→ Task item:
I'd like an exact copy of only the lines from the start of the listing below through the line that holds "--red: #f8cecc; --red-line: #b85450;". Please keep the pictures out.
------
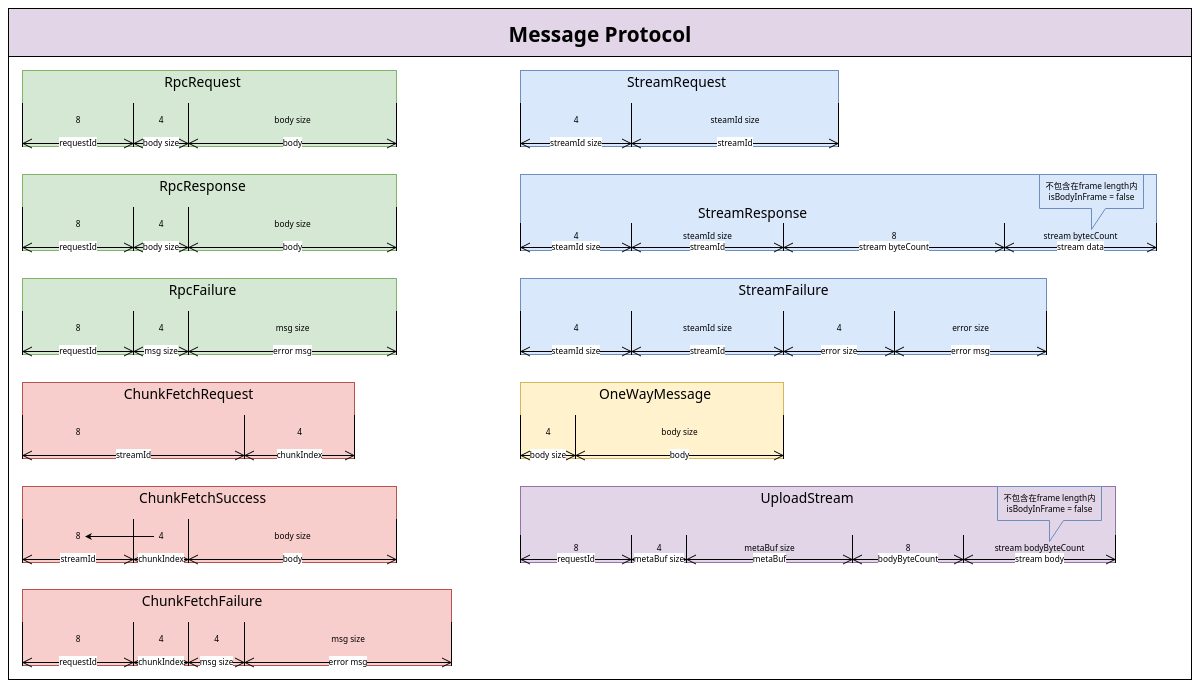
<!DOCTYPE html>
<html lang="en">
<head>
<meta charset="utf-8">
<title>Message Protocol</title>
<style>
:root {
  --ink: #000;
  --paper: #fff;
  --green: #d5e8d4; --green-line: #82b366;
  --blue: #dae8fc; --blue-line: #6c8ebf;
  --red: #f8cecc; --red-line: #b85450;
  --yellow: #fff2cc; --yellow-line: #d6b656;
  --purple: #e1d5e7; --purple-line: #9673a6;
}
* { box-sizing: border-box; margin: 0; }
body {
  width: 1200px; height: 688px; overflow: hidden; padding: 8px;
  background: var(--paper); color: var(--ink);
  font: 8.3px/11px "Noto Sans", "Noto Sans CJK SC", sans-serif;
}
.symbols { position: absolute; }
.board { width: 1184px; height: 672px; border: 1px solid var(--ink); }
.board-header {
  height: 48px; display: flex; align-items: center; justify-content: center;
  padding-top: 2px; background: var(--purple); border-bottom: 1px solid var(--ink);
}
h1 { font-size: 20.8px; line-height: 28px; font-weight: 700; }
.columns { display: grid; grid-template-columns: 498px 1fr; padding: 13px 13px 0; }
.column { display: flex; flex-direction: column; align-items: flex-start; gap: 27px; }
.message {
  position: relative; height: 77px; display: flex; flex-direction: column;
  background: var(--fill); box-shadow: inset 0 0 0 1px var(--line);
}
.message:nth-child(6) { margin-top: -1px; }
.green { --fill: var(--green); --line: var(--green-line); }
.blue { --fill: var(--blue); --line: var(--blue-line); }
.red { --fill: var(--red); --line: var(--red-line); }
.yellow { --fill: var(--yellow); --line: var(--yellow-line); }
.purple { --fill: var(--purple); --line: var(--purple-line); }
h2 {
  position: relative; left: var(--shift, 0); padding-top: 2px;
  font-size: 13.8px; line-height: 19px; font-weight: 400; text-align: center; white-space: nowrap;
}
.low-title h2 { padding-top: 29px; }
.fields { display: flex; height: 44px; margin-top: auto; }
.short .fields { height: 28px; }
.field {
  width: var(--w); display: flex; flex-direction: column; padding-top: 11px;
  border-left: 1px solid var(--ink); text-align: center; white-space: nowrap;
}
.short .field { padding-top: 7px; }
.field:last-child { width: calc(var(--w) + 1px); border-right: 1px solid var(--ink); }
.size-left { width: 110px; }
.span {
  height: 12px; margin: auto 0 -2px; display: grid; justify-items: center;
  background: linear-gradient(var(--ink), var(--ink)) 0 6px / 100% 1px no-repeat;
}
.span > * { grid-area: 1 / 1; }
.span b { font-weight: 400; line-height: 12px; background: var(--paper); }
.tip { width: 9px; height: 12px; fill: none; stroke: var(--ink); justify-self: start; }
.tip.end { justify-self: end; }
.callout { position: absolute; top: 0; left: var(--x); width: 105px; height: 56px; padding-top: 7px; text-align: center; line-height: 10.5px; white-space: nowrap; }
.callout svg { position: absolute; inset: 0; fill: var(--fill); stroke: var(--blue-line); }
.callout p { position: relative; }
.pointer { position: absolute; left: 63px; top: 45px; }
</style>
</head>
<body>
<svg class="symbols" width="0" height="0" aria-hidden="true">
  <defs>
    <path id="start" d="M9 2 0 6.5 9 11"/>
    <path id="end" d="M0 2 9 6.5 0 11"/>
    <path id="bubble" d="M.5 .5H104.5V34.5H66.5L52.5 55.5V34.5H.5Z"/>
  </defs>
</svg>
<main class="board">
  <header class="board-header"><h1>Message Protocol</h1></header>
  <div class="columns">
    <div class="column">
      <section class="message green" style="--shift:-7px">
        <h2>RpcRequest</h2>
        <div class="fields">
          <div class="field" style="--w:111px"><span>8</span><div class="span"><svg class="tip"><use href="#start"/></svg><svg class="tip end"><use href="#end"/></svg><b>requestId</b></div></div>
          <div class="field" style="--w:55px"><span>4</span><div class="span"><svg class="tip"><use href="#start"/></svg><svg class="tip end"><use href="#end"/></svg><b>body size</b></div></div>
          <div class="field" style="--w:208px"><span>body size</span><div class="span"><svg class="tip"><use href="#start"/></svg><svg class="tip end"><use href="#end"/></svg><b>body</b></div></div>
        </div>
      </section>
      <section class="message green" style="--shift:-7px">
        <h2>RpcResponse</h2>
        <div class="fields">
          <div class="field" style="--w:111px"><span>8</span><div class="span"><svg class="tip"><use href="#start"/></svg><svg class="tip end"><use href="#end"/></svg><b>requestId</b></div></div>
          <div class="field" style="--w:55px"><span>4</span><div class="span"><svg class="tip"><use href="#start"/></svg><svg class="tip end"><use href="#end"/></svg><b>body size</b></div></div>
          <div class="field" style="--w:208px"><span>body size</span><div class="span"><svg class="tip"><use href="#start"/></svg><svg class="tip end"><use href="#end"/></svg><b>body</b></div></div>
        </div>
      </section>
      <section class="message green" style="--shift:-7px">
        <h2>RpcFailure</h2>
        <div class="fields">
          <div class="field" style="--w:111px"><span>8</span><div class="span"><svg class="tip"><use href="#start"/></svg><svg class="tip end"><use href="#end"/></svg><b>requestId</b></div></div>
          <div class="field" style="--w:55px"><span>4</span><div class="span"><svg class="tip"><use href="#start"/></svg><svg class="tip end"><use href="#end"/></svg><b>msg size</b></div></div>
          <div class="field" style="--w:208px"><span>msg size</span><div class="span"><svg class="tip"><use href="#start"/></svg><svg class="tip end"><use href="#end"/></svg><b>error msg</b></div></div>
        </div>
      </section>
      <section class="message red">
        <h2>ChunkFetchRequest</h2>
        <div class="fields">
          <div class="field" style="--w:222px"><span class="size-left">8</span><div class="span"><svg class="tip"><use href="#start"/></svg><svg class="tip end"><use href="#end"/></svg><b>streamId</b></div></div>
          <div class="field" style="--w:110px"><span>4</span><div class="span"><svg class="tip"><use href="#start"/></svg><svg class="tip end"><use href="#end"/></svg><b>chunkIndex</b></div></div>
        </div>
      </section>
      <section class="message red" style="--shift:-7px">
        <h2>ChunkFetchSuccess</h2>
        <div class="fields">
          <div class="field" style="--w:111px"><span>8</span><div class="span"><svg class="tip"><use href="#start"/></svg><svg class="tip end"><use href="#end"/></svg><b>streamId</b></div></div>
          <div class="field" style="--w:55px"><span>4</span><div class="span"><svg class="tip"><use href="#start"/></svg><svg class="tip end"><use href="#end"/></svg><b>chunkIndex</b></div></div>
          <div class="field" style="--w:208px"><span>body size</span><div class="span"><svg class="tip"><use href="#start"/></svg><svg class="tip end"><use href="#end"/></svg><b>body</b></div></div>
        </div>
        <svg class="pointer" width="70" height="11" aria-hidden="true"><path d="M5 5.5H69" stroke="#000"/><polygon points="0,5.5 7,2 5,5.5 7,9"/></svg>
      </section>
      <section class="message red" style="--shift:-35px">
        <h2>ChunkFetchFailure</h2>
        <div class="fields">
          <div class="field" style="--w:111px"><span>8</span><div class="span"><svg class="tip"><use href="#start"/></svg><svg class="tip end"><use href="#end"/></svg><b>requestId</b></div></div>
          <div class="field" style="--w:55px"><span>4</span><div class="span"><svg class="tip"><use href="#start"/></svg><svg class="tip end"><use href="#end"/></svg><b>chunkIndex</b></div></div>
          <div class="field" style="--w:56px"><span>4</span><div class="span"><svg class="tip"><use href="#start"/></svg><svg class="tip end"><use href="#end"/></svg><b>msg size</b></div></div>
          <div class="field" style="--w:207px"><span>msg size</span><div class="span"><svg class="tip"><use href="#start"/></svg><svg class="tip end"><use href="#end"/></svg><b>error msg</b></div></div>
        </div>
      </section>
    </div>
    <div class="column">
      <section class="message blue" style="--shift:-3px">
        <h2>StreamRequest</h2>
        <div class="fields">
          <div class="field" style="--w:111px"><span>4</span><div class="span"><svg class="tip"><use href="#start"/></svg><svg class="tip end"><use href="#end"/></svg><b>streamId size</b></div></div>
          <div class="field" style="--w:207px"><span>steamId size</span><div class="span"><svg class="tip"><use href="#start"/></svg><svg class="tip end"><use href="#end"/></svg><b>streamId</b></div></div>
        </div>
      </section>
      <section class="message blue short low-title" style="--shift:-86px">
        <h2>StreamResponse</h2>
        <div class="fields">
          <div class="field" style="--w:111px"><span>4</span><div class="span"><svg class="tip"><use href="#start"/></svg><svg class="tip end"><use href="#end"/></svg><b>steamId size</b></div></div>
          <div class="field" style="--w:152px"><span>steamId size</span><div class="span"><svg class="tip"><use href="#start"/></svg><svg class="tip end"><use href="#end"/></svg><b>streamId</b></div></div>
          <div class="field" style="--w:221px"><span>8</span><div class="span"><svg class="tip"><use href="#start"/></svg><svg class="tip end"><use href="#end"/></svg><b>stream byteCount</b></div></div>
          <div class="field" style="--w:152px"><span>stream bytecCount</span><div class="span"><svg class="tip"><use href="#start"/></svg><svg class="tip end"><use href="#end"/></svg><b>stream data</b></div></div>
        </div>
        <aside class="callout" style="--x:519px"><svg width="105" height="56"><use href="#bubble"/></svg><p>不包含在frame length内<br>isBodyInFrame = false</p></aside>
      </section>
      <section class="message blue">
        <h2>StreamFailure</h2>
        <div class="fields">
          <div class="field" style="--w:111px"><span>4</span><div class="span"><svg class="tip"><use href="#start"/></svg><svg class="tip end"><use href="#end"/></svg><b>steamId size</b></div></div>
          <div class="field" style="--w:152px"><span>steamId size</span><div class="span"><svg class="tip"><use href="#start"/></svg><svg class="tip end"><use href="#end"/></svg><b>streamId</b></div></div>
          <div class="field" style="--w:111px"><span>4</span><div class="span"><svg class="tip"><use href="#start"/></svg><svg class="tip end"><use href="#end"/></svg><b>error size</b></div></div>
          <div class="field" style="--w:152px"><span>error size</span><div class="span"><svg class="tip"><use href="#start"/></svg><svg class="tip end"><use href="#end"/></svg><b>error msg</b></div></div>
        </div>
      </section>
      <section class="message yellow" style="--shift:3px">
        <h2>OneWayMessage</h2>
        <div class="fields">
          <div class="field" style="--w:55px"><span>4</span><div class="span"><svg class="tip"><use href="#start"/></svg><svg class="tip end"><use href="#end"/></svg><b>body size</b></div></div>
          <div class="field" style="--w:208px"><span>body size</span><div class="span"><svg class="tip"><use href="#start"/></svg><svg class="tip end"><use href="#end"/></svg><b>body</b></div></div>
        </div>
      </section>
      <section class="message purple short" style="--shift:-11px">
        <h2>UploadStream</h2>
        <div class="fields">
          <div class="field" style="--w:111px"><span>8</span><div class="span"><svg class="tip"><use href="#start"/></svg><svg class="tip end"><use href="#end"/></svg><b>requestId</b></div></div>
          <div class="field" style="--w:55px"><span>4</span><div class="span"><svg class="tip"><use href="#start"/></svg><svg class="tip end"><use href="#end"/></svg><b>metaBuf size</b></div></div>
          <div class="field" style="--w:166px"><span>metaBuf size</span><div class="span"><svg class="tip"><use href="#start"/></svg><svg class="tip end"><use href="#end"/></svg><b>metaBuf</b></div></div>
          <div class="field" style="--w:111px"><span>8</span><div class="span"><svg class="tip"><use href="#start"/></svg><svg class="tip end"><use href="#end"/></svg><b>bodyByteCount</b></div></div>
          <div class="field" style="--w:152px"><span>stream bodyByteCount</span><div class="span"><svg class="tip"><use href="#start"/></svg><svg class="tip end"><use href="#end"/></svg><b>stream body</b></div></div>
        </div>
        <aside class="callout" style="--x:477px"><svg width="105" height="56"><use href="#bubble"/></svg><p>不包含在frame length内<br>isBodyInFrame = false</p></aside>
      </section>
    </div>
  </div>
</main>
</body>
</html>
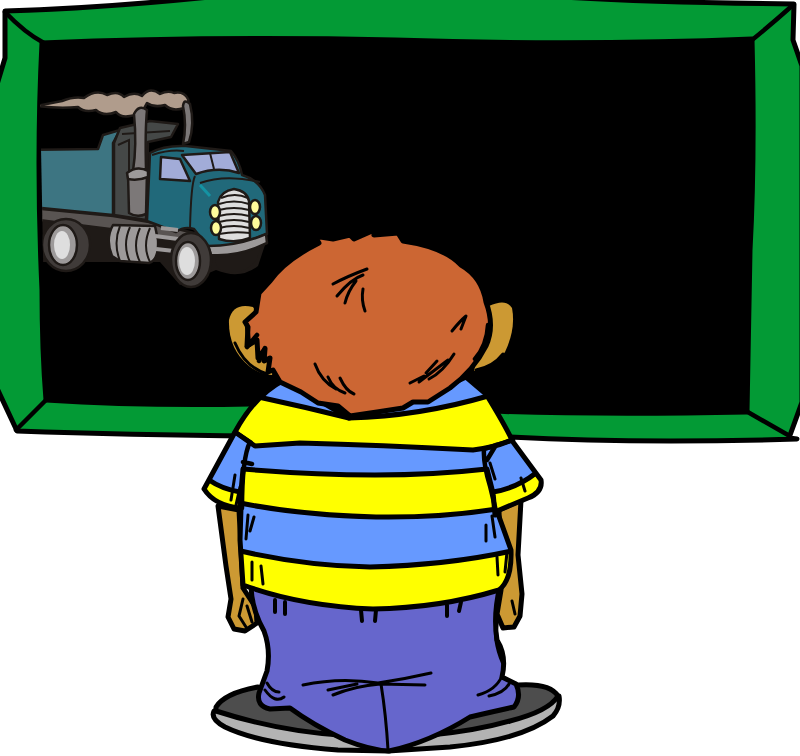
<!DOCTYPE html>
<html lang="en">
<head>
<meta charset="utf-8">
<title>Boy watching a truck at the window</title>
<style>
:root{--ink:#000;--frame:#039a35;--hair:#cc6633;--skin:#cc9933;--yellow:#ffff00;--blue:#6699ff;--trousers:#6666cc;--shoe:#4d4d4d;--sole:#b3b3b3;--truck:#21697a;--bed:#3d7582;--line:#1f1a17;--glass:#a2acd8;--lamp:#fffb9b;--metal:#7c7878;--chrome:#9d9a9a;--smoke:#b09c8c}
html,body{margin:0;background:#fff}
body{width:800px;height:756px;overflow:hidden}
svg{display:block}
.outline{stroke:var(--ink);stroke-width:5;stroke-linejoin:round;stroke-linecap:round}
.fold{fill:none;stroke:var(--ink);stroke-width:3;stroke-linecap:round;stroke-linejoin:round}
.seam{fill:none;stroke:var(--ink);stroke-width:4.5;stroke-linecap:round}
.frame{fill:var(--frame)}.night{fill:var(--ink)}.hair{fill:var(--hair)}.skin{fill:var(--skin)}
.yellow{fill:var(--yellow)}.blue{fill:var(--blue)}.trousers{fill:var(--trousers)}.shoe{fill:var(--shoe)}.sole{fill:var(--sole)}
.truck{stroke:var(--line);stroke-width:2.5;stroke-linejoin:round}
.cab{fill:var(--truck)}.bed{fill:var(--bed)}.glass{fill:var(--glass)}.lamp{fill:var(--lamp)}.metal{fill:var(--metal)}.chrome{fill:var(--chrome)}.smoke{fill:var(--smoke)}
.thin{fill:none;stroke:var(--line);stroke-width:2}
</style>
</head>
<body>
<svg width="800" height="756" viewBox="0 0 800 756" role="img" aria-label="Boy seen from behind, looking through a green frame at a dump truck">
<defs>
<clipPath id="opening"><path d="M39 40H755V414H46Z"/></clipPath>
<clipPath id="shirt-shape"><path id="shirt" d="M284 380Q318 400 349 418Q420 400 466 377L486 394Q505 425 513 442L541 480Q543 492 528 498L497 511L511 550Q512 580 499 590Q440 608 373 609Q300 606 243 585L240 540L241 508Q215 506 204 489L235 432Q255 395 284 380Z"/></clipPath>
</defs>

<g id="window-frame">
<path class="frame outline" d="M5 11Q110 8 238 -6H525Q610 2 794 4L793 40L802 66V402L789 438L797 439Q640 444 510 437L260 436Q130 435 17 431L-4 386V88L5 58Z"/>
<path class="night outline" d="M42 43Q210 36 395 40Q580 46 752 39Q755 160 750 250Q748 340 747 412Q600 415 490 411Q370 406 250 404Q140 406 46 400Q42 350 42 290Q36 160 42 43Z"/>
<path class="seam" d="M5 12Q25 33 44 43M752 40Q774 22 793 5M46 400L16 430M746 411L788 435"/>
</g>

<g id="dump-truck" clip-path="url(#opening)">
<path fill="var(--line)" d="M36 216L118 218L200 235L265 245L258 266Q240 280 216 270L180 285L160 262L36 262Z"/>
<path id="exhaust-smoke" class="smoke truck" stroke-width="1" d="M36 106L62 101Q74 96 84 98Q96 89 107 95Q118 90 124 97Q134 91 142 96Q150 86 160 94Q168 90 174 93Q184 91 188 99Q190 105 184 108Q172 112 165 105Q154 108 147 103Q142 115 130 116Q121 118 116 112Q104 117 96 110Q84 113 78 107Q60 109 36 106Z"/>
<path class="bed truck" d="M30 150L98 149L103 135L120 130L113 143V215L30 207Z"/>
<path fill="#595452" class="truck" d="M30 208L113 216L149 222L202 235V243L110 229L30 219Z"/>
<path fill="#454847" class="truck" d="M120 128L150 121L178 124L171 137L148 142L146 220L114 215V143Z"/>
<path class="thin" d="M118 145L129 140V214M122 134L170 131M141 143L145 172"/>
<path class="metal truck" d="M183 106Q184 98 190 104Q195 124 189 142L183 144Q187 125 183 106Z"/>
<path class="metal truck" d="M134 114Q139 104 147 110Q145 130 146 169L133 171Q137 145 134 114Z"/>
<path class="metal truck" d="M128 174Q136 166 147 171L146 214Q137 218 129 213Z"/>
<path class="chrome truck" d="M127 173Q137 165 148 171V177Q138 181 128 179Z"/>
<path class="cab truck" d="M147 221L150 153Q164 145 186 146L231 151Q239 160 242 175Q259 180 265 195L267 234Q238 246 209 248L194 229Q184 226 176 232Z"/>
<path class="glass truck" d="M161 157L180 159L190 181L160 179Z"/>
<path class="glass truck" d="M182 155L230 152L239 173Q218 166 196 174Z"/>
<path class="thin" d="M210 153L214 169M152 155Q170 149 184 151M195 176Q191 184 190 229M200 183Q225 174 260 182"/>
<path d="M200 185L210 196" fill="none" stroke="#1493a3" stroke-width="3"/>
<path fill="#dedede" class="truck" d="M219 239L218 202Q221 191 234 189Q247 191 249 201L250 238Q235 244 219 239Z"/>
<path class="thin" d="M221 198Q235 192 248 198M219 204Q234 199 249 204M219 210Q234 206 249 210M219 216Q234 212 249 216M219 222Q234 218 249 222M219 228Q234 224 249 228M219 234Q234 231 250 233"/>
<g class="lamp truck"><ellipse cx="215" cy="212" rx="5" ry="7"/><ellipse cx="216" cy="228" rx="5" ry="7"/><ellipse cx="255" cy="207" rx="5" ry="7"/><ellipse cx="256" cy="223" rx="5" ry="7"/></g>
<path class="chrome truck" d="M208 246Q238 246 266 234L267 243Q238 257 211 255Z"/>
<path fill="var(--line)" d="M215 258Q240 257 260 247Q258 270 232 273Q215 272 215 258Z"/>
<path class="chrome truck" d="M113 225Q105 239 112 256L120 261L149 263Q159 260 158 240L155 226Z"/>
<path class="thin" d="M120 226Q113 243 120 261M130 227Q122 245 130 262M140 228Q132 246 140 262M150 228Q142 246 150 262"/>
<path d="M155 236L178 239M156 249L174 251M161 228L178 230" fill="none" stroke="var(--chrome)" stroke-width="4"/>
<g id="wheels"><ellipse cx="66" cy="245" rx="24" ry="26" fill="#403b39" class="truck"/><ellipse cx="63" cy="245" rx="14" ry="20" class="chrome truck"/><ellipse cx="62" cy="245" rx="8" ry="14" fill="#dedede"/><ellipse cx="191" cy="260" rx="20" ry="27" fill="#403b39" class="truck"/><ellipse cx="188" cy="261" rx="12" ry="19" class="chrome truck"/><ellipse cx="187" cy="261" rx="8" ry="14" fill="#dedede"/></g>
</g>

<g id="boy">
<g id="shoes">
<path class="sole outline" d="M214 711Q210 719 225 727Q260 744 338 750L388 751L450 747Q522 740 553 716Q561 707 559 696L512 700L260 694Z"/>
<path class="shoe outline" d="M216 707Q225 693 258 687L300 710L340 735Q278 731 216 711Z"/>
<path class="shoe outline" d="M518 685Q550 683 558 696Q549 711 510 721Q475 731 431 735L480 707Z"/>
</g>
<g id="arms">
<path class="skin outline" d="M218 506L239 510L243 588L256 608L257 623L245 631L234 629L228 617L231 599L226 566Z"/>
<path class="skin outline" d="M499 510L521 500L518 555L522 594L520 616L514 627L503 628L497 614L501 590Z"/>
<path class="fold" d="M243 599L239 616L246 627M247 606L252 622M512 601L515 614"/>
</g>
<path id="trousers" class="trousers outline" d="M251 587Q252 610 264 631Q271 650 267 671L259 693Q256 706 270 709L290 708Q313 725 345 740Q370 750 389 751Q430 742 470 717Q500 710 514 707Q522 697 516 684L502 677Q507 656 497 640Q493 615 500 586Z"/>
<g class="fold">
<path d="M303 685Q340 677 378 683Q405 679 431 673M333 695Q355 686 380 684L425 685M328 690L357 684M381 684Q386 715 388 750M265 690Q275 704 284 697M267 683Q272 692 279 692M478 695Q496 690 502 676M489 696Q504 693 509 684"/>
<path stroke-width="4" d="M275 600V612M285 602V614M361 610L362 621M376 610L375 621M447 605V616M461 602L459 611M497 620Q493 640 503 663"/>
</g>

<g id="striped-shirt">
<use href="#shirt" class="blue"/>
<g clip-path="url(#shirt-shape)">
<path class="yellow outline" d="M230 390L263 398Q305 407 349 418Q420 416 488 396L520 436Q500 447 473 450Q380 445 300 443L255 446L225 425Z"/>
<path class="yellow outline" d="M243 469Q315 475 375 475Q435 475 487 469L497 509Q440 518 376 517Q300 515 240 503Z"/>
<path class="yellow outline" d="M236 550Q305 566 370 567Q450 565 516 550V615H238Z"/>
<path class="yellow outline" d="M200 485L209 480Q222 489 240 492V515L200 505Z"/>
<path class="yellow outline" d="M493 492Q517 488 536 473L548 485L530 505L495 515Z"/>
</g>
<use href="#shirt" class="outline" fill="none"/>
<path class="seam" d="M235 432L250 442Q242 458 242 508M513 440L484 449Q483 463 490 486L496 511M243 462L252 464M496 445L487 460"/>
<path class="fold" d="M235 475L231 500M240 487L236 505M248 515L246 539M254 517L250 531M252 562V580M261 566L263 584M486 525V541M492 516L495 537M497 557L498 575M507 552L505 572M490 463L495 479M521 478L525 491"/>
</g>

<g id="head">
<path class="skin" d="M253 307Q233 302 229 320Q228 349 249 366Q259 374 272 375L278 350Z"/>
<path class="skin" d="M489 306Q506 298 512 308Q516 329 505 352Q494 368 474 371L481 340Z"/>
<path class="fold" d="M235 343Q245 367 267 374M476 370Q493 367 503 354"/>
<path class="hair outline" d="M247 346L248 327L245 322L256 312L259 293L270 281Q285 260 319 243L314 236L333 239L350 235L354 239L379 228L374 235L398 233L403 241Q444 247 461 265Q482 277 486 302Q495 326 486 346Q474 370 450 388L428 402L413 402L403 408L377 412L350 416L338 406L318 403L301 392L280 382L273 370L268 372L270 358L264 361L265 349L258 358L257 340Z"/>
<path class="fold" d="M333 284Q348 276 367 269M337 296Q351 279 363 275M345 303Q348 291 356 281M363 289Q361 300 365 311M452 331Q460 321 466 316L461 329M315 364Q321 381 336 389M328 377Q333 389 345 393M340 378Q346 391 354 394M410 383L424 376L419 382L448 360M429 379Q443 372 454 354M426 373L437 361"/>
<path class="seam" d="M247 325L249 345M257 335L247 347M265 348L259 361M488 325Q487 345 475 359"/>
</g>
</g>
</svg>
</body>
</html>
------
→ Completed exercise:
<!DOCTYPE html>
<html lang="en">
<head>
<meta charset="utf-8">
<title>Message Protocol</title>
<style>
:root {
  --ink: #000;
  --paper: #fff;
  --green: #d5e8d4; --green-line: #82b366;
  --blue: #dae8fc; --blue-line: #6c8ebf;
  --red: #f8cecc; --red-line: #b85450;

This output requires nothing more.